The Sinn Féin housing spokesperson Dessie Ellis TD has called on the banks that were mortgage lenders to Priory Hall residents to engage in a process of conciliation as proposed by the Supreme Court. This would be chaired by the retired Supreme Court judge Joseph Finnegan.
He made his comments in light of the Irish Banking Federation’s statement that it will not engage in any process.
Deputy Ellis said:
“The residents of Priory Hall have been very badly treated and have struggled hard to get to this point. They have lost their homes to the corruption of a developer and the failure of the state to properly regulate. Now they are being snubbed by the banks that they are in debt to for a home they no longer have.

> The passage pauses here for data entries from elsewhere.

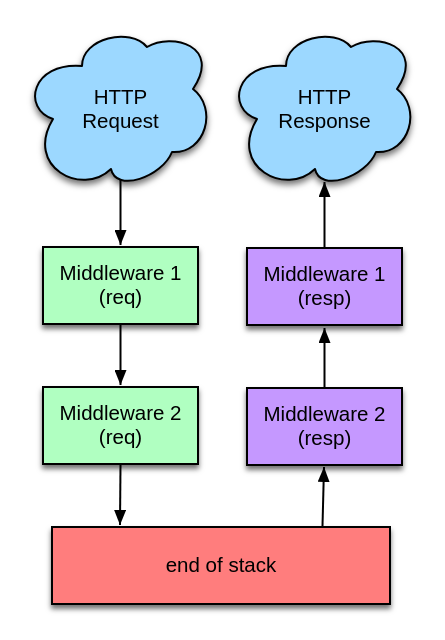
<!DOCTYPE html>
<html lang="en">
<head>
<meta charset="utf-8">
<title>Middleware stack</title>
<style>
:root {
  --paper: #ffffff;
  --ink: #000000;
  --cloud: #9cd8ff;
  --request: #b0ffc1;
  --response: #c598ff;
  --stack: #ff7d7d;
  --shadow: rgba(0, 0, 0, 0.55);
}
* { box-sizing: border-box; }
html, body { margin: 0; overflow: hidden; background: var(--paper); }
.diagram {
  position: relative;
  width: 445px;
  height: 640px;
  overflow: hidden;
  background: var(--paper);
  color: var(--ink);
  font: 20.5px/24px "Liberation Sans", Arial, sans-serif;
}
.drawing { position: absolute; inset: 0; }
.clouds { filter: drop-shadow(0 4px 3px var(--shadow)); }
.cloud { fill: var(--cloud); stroke: var(--ink); stroke-width: 2; stroke-linejoin: round; }
.arrows { stroke: var(--ink); stroke-width: 2; }
.node {
  position: absolute;
  display: flex;
  align-items: center;
  justify-content: center;
  text-align: center;
  white-space: nowrap;
  width: 157px;
  height: 79px;
  padding-bottom: 2px;
}
.box { border: 2px solid var(--ink); box-shadow: 0 4px 5px var(--shadow); }
.request { left: 42px; background: var(--request); }
.response { left: 246px; background: var(--response); }
.request.first { top: 246px; }
.request.second { top: 386px; }
.response.first { top: 247px; }
.response.second { top: 387px; }
.stack { left: 51px; top: 526px; width: 340px; background: var(--stack); }
.cloud-label { top: 70px; }
.cloud-label.in { left: 42px; }
.cloud-label.out { left: 246px; }
</style>
</head>
<body>
<main class="diagram">
  <svg class="drawing" width="445" height="640" viewBox="0 0 445 640" aria-hidden="true">
    <defs>
      <path id="cloud-shape" d="M82 66C82 38 130 27 147 47C172 32 222 46 193 89C218 108 206 154 172 152C162 177 116 193 111 169C82 197 24 167 53 119C22 109 31 62 82 66Z"/>
      <marker id="arrowhead" markerUnits="userSpaceOnUse" markerWidth="16" markerHeight="12" refX="15" refY="6" orient="auto">
        <polygon points="0,0 15,6 0,12"/>
      </marker>
    </defs>
    <g class="clouds">
      <use class="cloud" href="#cloud-shape"/>
      <use class="cloud" href="#cloud-shape" x="204"/>
    </g>
    <g class="arrows" marker-end="url(#arrowhead)">
      <line x1="120.5" y1="180" x2="120.5" y2="245" marker-end="url(#arrowhead)"/>
      <line x1="120.5" y1="325" x2="120.5" y2="385" marker-end="url(#arrowhead)"/>
      <line x1="120.5" y1="465" x2="120" y2="525" marker-end="url(#arrowhead)"/>
      <line x1="322.5" y1="526" x2="324" y2="467" marker-end="url(#arrowhead)"/>
      <line x1="324.5" y1="387" x2="324.5" y2="328" marker-end="url(#arrowhead)"/>
      <line x1="324.5" y1="247" x2="324.5" y2="182" marker-end="url(#arrowhead)"/>
    </g>
  </svg>

  <div class="node cloud-label in">HTTP<br>Request</div>
  <div class="node box request first">Middleware 1<br>(req)</div>
  <div class="node box request second">Middleware 2<br>(req)</div>
  <div class="node box stack">end of stack</div>
  <div class="node box response second">Middleware 2<br>(resp)</div>
  <div class="node box response first">Middleware 1<br>(resp)</div>
  <div class="node cloud-label out">HTTP<br>Response</div>
</main>
</body>
</html>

“I welcome the initiative of the conciliation process proposed by the court and call on the IBF and the banks who lent to Priory Hall residents, including those in public hands, to engage with it.
“Though Priory Hall is unique in the fact that it is no longer habitable, this case highlights the serious need for the implementation of a targeted debt resolution process to deal with the massive number of unviable mortgages. This issue is causing great worry and stress to many people throughout the state who can no longer manage the burden of the debt on their home.
“The case is clear and the government must act.”